(Dataset items)
● ● ● ● ●
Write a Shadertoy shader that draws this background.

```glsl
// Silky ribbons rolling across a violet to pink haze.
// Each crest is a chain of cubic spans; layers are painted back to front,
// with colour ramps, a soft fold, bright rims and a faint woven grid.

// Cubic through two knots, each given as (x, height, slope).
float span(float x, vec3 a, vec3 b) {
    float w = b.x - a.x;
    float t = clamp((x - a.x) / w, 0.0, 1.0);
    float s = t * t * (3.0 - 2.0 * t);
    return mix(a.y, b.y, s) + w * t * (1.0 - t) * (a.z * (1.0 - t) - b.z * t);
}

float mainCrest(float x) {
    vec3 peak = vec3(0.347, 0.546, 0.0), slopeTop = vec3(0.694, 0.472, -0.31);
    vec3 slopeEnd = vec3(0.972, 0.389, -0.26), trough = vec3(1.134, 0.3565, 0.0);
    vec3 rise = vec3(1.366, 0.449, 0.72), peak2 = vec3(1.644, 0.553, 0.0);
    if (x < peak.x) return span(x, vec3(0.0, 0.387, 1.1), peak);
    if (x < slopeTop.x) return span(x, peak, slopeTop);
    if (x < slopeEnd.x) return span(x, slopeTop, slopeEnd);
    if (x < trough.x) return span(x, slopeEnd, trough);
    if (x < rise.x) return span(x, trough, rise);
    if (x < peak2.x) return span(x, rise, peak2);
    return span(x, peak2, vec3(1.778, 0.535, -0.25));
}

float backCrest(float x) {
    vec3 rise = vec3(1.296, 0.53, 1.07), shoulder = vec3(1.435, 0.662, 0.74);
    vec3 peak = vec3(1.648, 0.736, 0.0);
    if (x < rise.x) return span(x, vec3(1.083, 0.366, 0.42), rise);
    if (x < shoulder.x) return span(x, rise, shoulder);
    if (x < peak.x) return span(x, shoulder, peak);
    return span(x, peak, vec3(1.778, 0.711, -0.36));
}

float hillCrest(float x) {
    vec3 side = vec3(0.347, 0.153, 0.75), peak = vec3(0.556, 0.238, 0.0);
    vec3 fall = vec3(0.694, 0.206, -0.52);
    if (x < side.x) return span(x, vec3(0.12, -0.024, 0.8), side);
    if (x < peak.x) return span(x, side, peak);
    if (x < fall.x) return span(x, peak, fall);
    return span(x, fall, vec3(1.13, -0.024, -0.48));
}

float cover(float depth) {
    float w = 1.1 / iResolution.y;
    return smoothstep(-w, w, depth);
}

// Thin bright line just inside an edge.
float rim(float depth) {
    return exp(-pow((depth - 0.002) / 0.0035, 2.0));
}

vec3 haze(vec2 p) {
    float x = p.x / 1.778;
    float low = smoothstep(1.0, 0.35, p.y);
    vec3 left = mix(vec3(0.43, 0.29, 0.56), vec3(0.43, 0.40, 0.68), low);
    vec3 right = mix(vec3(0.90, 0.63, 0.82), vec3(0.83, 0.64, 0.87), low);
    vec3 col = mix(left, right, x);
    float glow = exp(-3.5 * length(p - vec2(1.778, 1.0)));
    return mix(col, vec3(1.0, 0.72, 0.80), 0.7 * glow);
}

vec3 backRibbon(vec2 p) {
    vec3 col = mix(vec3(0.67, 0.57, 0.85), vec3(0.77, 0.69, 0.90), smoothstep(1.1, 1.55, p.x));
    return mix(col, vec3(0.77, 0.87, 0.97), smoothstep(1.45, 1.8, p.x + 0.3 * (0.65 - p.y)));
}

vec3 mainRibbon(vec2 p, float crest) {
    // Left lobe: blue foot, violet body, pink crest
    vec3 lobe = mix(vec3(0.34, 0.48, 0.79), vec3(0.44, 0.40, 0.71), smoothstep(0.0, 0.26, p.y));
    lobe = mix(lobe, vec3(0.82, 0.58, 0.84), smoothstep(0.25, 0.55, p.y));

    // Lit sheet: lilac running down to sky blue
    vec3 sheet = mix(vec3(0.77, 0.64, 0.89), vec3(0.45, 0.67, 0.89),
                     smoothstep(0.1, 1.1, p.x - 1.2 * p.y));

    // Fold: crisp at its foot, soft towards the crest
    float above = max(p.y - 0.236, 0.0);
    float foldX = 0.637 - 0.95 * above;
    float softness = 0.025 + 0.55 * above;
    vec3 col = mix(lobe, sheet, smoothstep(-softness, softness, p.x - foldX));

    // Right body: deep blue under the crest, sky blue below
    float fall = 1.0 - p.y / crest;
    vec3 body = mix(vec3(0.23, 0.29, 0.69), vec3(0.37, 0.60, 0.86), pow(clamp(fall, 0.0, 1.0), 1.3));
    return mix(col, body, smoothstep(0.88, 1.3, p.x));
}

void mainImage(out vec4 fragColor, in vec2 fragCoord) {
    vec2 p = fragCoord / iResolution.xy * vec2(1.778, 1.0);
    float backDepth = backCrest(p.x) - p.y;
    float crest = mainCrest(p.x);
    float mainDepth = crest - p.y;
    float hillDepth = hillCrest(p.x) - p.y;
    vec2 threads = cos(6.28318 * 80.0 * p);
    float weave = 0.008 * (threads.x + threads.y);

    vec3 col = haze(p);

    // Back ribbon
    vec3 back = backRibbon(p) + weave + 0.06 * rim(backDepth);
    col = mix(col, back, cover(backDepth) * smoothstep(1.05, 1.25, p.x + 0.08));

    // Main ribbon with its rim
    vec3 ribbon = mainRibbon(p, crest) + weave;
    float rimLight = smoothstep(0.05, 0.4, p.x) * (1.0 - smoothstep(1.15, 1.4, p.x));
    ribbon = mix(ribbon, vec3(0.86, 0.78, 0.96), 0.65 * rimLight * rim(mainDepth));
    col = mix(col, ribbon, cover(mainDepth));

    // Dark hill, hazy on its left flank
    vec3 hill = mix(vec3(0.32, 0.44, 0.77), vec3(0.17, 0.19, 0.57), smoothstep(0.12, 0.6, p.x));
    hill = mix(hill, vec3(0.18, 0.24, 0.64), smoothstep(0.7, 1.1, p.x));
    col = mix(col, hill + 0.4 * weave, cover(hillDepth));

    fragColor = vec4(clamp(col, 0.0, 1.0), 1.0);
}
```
● ● ● ● ●
• WHAT YOU NEED TO DO
Copy out, from the data above, each line where the string "threads" is present.

• TASK SOLUTION
    vec2 threads = cos(6.28318 * 80.0 * p);
    float weave = 0.008 * (threads.x + threads.y);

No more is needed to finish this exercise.